(About this task):
Every line with the string "weight" in it belongs in your answer, so copy them all from the data.
____
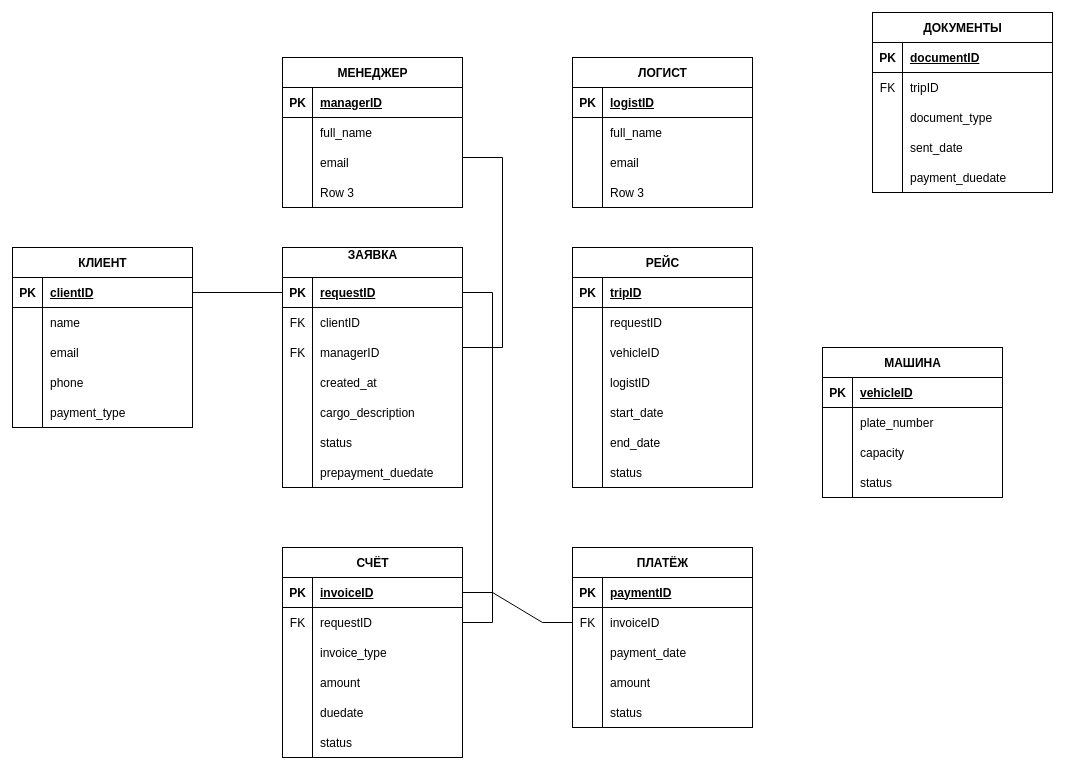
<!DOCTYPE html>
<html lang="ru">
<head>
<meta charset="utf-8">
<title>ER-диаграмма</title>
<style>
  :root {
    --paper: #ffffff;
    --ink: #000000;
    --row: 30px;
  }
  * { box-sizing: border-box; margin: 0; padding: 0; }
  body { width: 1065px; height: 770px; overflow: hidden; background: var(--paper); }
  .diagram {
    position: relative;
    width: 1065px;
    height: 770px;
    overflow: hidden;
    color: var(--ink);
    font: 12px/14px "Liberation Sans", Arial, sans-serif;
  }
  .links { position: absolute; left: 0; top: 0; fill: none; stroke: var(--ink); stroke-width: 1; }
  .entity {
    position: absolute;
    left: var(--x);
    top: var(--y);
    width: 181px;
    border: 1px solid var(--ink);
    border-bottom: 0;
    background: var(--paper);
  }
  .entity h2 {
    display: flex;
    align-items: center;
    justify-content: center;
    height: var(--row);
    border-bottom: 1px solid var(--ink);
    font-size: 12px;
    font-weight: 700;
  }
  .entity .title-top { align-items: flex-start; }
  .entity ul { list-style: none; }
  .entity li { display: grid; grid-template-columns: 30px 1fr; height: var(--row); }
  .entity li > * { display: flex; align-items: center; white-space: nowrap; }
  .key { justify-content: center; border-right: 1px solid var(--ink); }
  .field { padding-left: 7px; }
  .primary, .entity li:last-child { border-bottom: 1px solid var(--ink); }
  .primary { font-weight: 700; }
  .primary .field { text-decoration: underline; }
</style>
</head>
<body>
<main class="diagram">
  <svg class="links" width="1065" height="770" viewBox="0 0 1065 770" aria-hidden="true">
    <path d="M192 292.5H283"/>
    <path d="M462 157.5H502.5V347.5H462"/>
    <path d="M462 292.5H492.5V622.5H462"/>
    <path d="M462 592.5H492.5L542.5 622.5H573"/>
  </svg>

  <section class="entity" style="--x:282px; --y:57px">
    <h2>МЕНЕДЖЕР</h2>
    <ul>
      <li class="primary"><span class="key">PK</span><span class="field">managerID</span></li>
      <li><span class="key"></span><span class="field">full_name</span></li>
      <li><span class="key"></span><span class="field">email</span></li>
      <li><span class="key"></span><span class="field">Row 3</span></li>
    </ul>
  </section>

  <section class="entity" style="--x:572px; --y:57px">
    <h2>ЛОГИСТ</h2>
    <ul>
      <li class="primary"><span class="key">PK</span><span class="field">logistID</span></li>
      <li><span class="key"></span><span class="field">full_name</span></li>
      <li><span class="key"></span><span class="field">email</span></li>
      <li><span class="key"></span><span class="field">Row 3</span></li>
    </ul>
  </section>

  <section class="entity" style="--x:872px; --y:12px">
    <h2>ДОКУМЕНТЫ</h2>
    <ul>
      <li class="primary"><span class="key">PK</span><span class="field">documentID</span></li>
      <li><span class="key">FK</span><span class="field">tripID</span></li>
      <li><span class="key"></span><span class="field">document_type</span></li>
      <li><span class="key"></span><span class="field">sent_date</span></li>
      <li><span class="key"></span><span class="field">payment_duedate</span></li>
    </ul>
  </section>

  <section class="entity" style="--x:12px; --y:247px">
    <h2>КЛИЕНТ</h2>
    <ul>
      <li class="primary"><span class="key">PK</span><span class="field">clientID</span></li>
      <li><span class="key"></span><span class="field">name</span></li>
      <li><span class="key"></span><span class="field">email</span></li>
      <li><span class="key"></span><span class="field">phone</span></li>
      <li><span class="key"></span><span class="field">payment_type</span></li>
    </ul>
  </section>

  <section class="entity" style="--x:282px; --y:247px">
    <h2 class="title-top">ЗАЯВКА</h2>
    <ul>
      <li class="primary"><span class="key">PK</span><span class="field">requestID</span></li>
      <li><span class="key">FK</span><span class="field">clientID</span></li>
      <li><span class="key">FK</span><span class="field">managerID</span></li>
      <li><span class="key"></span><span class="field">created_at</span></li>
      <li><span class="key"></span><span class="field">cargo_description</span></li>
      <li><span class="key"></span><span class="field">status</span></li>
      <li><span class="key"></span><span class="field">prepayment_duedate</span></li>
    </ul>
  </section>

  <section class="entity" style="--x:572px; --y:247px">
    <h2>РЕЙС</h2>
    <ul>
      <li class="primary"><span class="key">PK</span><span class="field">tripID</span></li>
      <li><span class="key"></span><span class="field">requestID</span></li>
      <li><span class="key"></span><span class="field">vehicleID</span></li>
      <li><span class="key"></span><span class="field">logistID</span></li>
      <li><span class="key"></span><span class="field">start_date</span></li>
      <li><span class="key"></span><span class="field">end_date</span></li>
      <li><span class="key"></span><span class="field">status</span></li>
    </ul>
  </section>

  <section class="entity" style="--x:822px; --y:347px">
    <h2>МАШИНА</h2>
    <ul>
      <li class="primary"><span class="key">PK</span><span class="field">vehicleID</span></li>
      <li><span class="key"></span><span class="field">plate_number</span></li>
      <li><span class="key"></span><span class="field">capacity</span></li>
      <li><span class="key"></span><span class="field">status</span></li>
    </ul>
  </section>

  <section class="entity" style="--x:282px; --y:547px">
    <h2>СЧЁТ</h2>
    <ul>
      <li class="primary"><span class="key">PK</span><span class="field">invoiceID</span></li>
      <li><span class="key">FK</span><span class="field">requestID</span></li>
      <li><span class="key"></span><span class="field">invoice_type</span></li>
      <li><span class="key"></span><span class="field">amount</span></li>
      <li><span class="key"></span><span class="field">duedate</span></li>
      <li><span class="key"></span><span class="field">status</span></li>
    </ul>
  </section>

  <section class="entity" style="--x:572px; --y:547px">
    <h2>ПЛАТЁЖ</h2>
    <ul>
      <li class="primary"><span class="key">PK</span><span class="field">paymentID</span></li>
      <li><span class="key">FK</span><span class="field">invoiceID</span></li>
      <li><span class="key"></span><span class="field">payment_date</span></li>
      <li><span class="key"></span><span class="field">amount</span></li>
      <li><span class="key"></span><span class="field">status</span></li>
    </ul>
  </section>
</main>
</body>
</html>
____
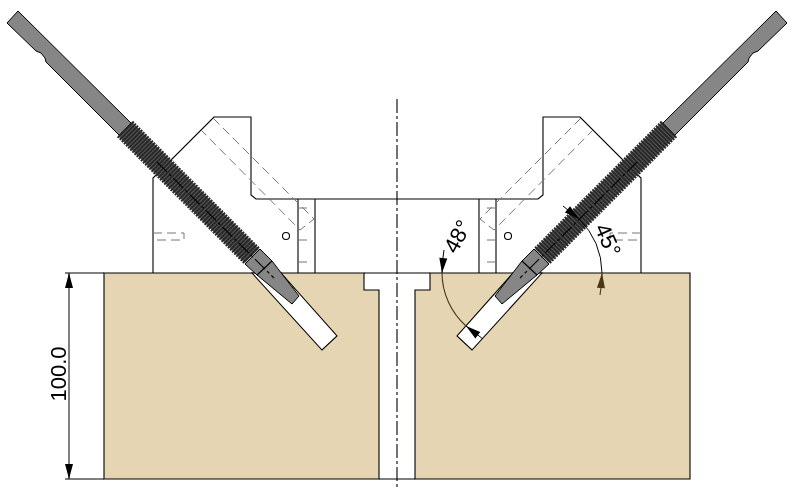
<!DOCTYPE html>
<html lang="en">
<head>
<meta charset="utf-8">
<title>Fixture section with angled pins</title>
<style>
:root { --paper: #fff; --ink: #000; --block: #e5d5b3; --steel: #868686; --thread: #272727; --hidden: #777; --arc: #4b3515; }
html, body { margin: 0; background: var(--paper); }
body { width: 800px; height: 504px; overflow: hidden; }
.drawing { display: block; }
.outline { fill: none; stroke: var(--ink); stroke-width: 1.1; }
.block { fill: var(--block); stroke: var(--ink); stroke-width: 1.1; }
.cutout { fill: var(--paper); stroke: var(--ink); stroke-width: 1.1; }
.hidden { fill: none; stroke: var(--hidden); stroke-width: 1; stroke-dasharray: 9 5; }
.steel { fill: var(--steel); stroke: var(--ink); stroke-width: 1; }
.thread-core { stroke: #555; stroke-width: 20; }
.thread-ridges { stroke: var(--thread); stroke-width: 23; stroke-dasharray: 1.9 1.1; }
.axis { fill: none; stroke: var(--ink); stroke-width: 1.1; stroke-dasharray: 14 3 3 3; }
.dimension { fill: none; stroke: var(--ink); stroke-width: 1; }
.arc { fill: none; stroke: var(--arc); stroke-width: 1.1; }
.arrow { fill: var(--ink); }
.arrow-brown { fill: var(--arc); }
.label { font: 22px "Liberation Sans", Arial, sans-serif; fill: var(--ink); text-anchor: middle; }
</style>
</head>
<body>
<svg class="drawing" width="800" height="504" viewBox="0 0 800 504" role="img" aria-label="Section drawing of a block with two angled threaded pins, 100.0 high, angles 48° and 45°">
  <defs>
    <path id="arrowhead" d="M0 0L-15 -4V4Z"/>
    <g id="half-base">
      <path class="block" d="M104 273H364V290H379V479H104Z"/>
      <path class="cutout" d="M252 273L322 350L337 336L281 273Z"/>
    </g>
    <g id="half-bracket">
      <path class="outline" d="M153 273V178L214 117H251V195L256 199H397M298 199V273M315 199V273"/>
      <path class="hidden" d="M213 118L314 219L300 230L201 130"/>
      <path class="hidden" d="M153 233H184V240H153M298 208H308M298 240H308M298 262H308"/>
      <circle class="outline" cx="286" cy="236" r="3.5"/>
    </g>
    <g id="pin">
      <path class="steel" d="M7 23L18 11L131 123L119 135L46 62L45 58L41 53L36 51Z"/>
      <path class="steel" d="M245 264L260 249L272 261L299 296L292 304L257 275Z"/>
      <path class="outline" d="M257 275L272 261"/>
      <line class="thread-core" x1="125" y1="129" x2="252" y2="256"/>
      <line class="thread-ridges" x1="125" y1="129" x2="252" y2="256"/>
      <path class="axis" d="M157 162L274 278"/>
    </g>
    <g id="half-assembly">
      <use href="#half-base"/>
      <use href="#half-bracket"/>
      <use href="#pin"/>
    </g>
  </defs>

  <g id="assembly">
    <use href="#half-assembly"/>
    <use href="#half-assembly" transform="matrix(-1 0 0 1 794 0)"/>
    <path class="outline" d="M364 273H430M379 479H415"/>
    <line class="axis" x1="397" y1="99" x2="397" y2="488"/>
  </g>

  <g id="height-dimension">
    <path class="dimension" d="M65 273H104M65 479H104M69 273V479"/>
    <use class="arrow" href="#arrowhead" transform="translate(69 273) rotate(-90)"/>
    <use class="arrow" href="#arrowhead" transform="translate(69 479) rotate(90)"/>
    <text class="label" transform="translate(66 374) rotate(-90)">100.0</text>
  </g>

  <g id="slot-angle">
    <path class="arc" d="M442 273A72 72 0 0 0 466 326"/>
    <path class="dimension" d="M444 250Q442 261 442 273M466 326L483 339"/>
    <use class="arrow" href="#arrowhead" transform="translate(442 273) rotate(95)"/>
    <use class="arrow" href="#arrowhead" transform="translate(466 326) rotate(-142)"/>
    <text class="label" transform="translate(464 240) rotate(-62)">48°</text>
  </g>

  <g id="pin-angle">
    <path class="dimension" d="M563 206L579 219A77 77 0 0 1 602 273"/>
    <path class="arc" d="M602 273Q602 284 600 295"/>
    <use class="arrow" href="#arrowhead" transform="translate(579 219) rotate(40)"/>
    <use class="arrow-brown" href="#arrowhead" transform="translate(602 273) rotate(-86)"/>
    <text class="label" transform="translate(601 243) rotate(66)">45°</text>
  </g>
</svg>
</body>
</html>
____
(Output for this task):
    font-weight: 700;
  .primary { font-weight: 700; }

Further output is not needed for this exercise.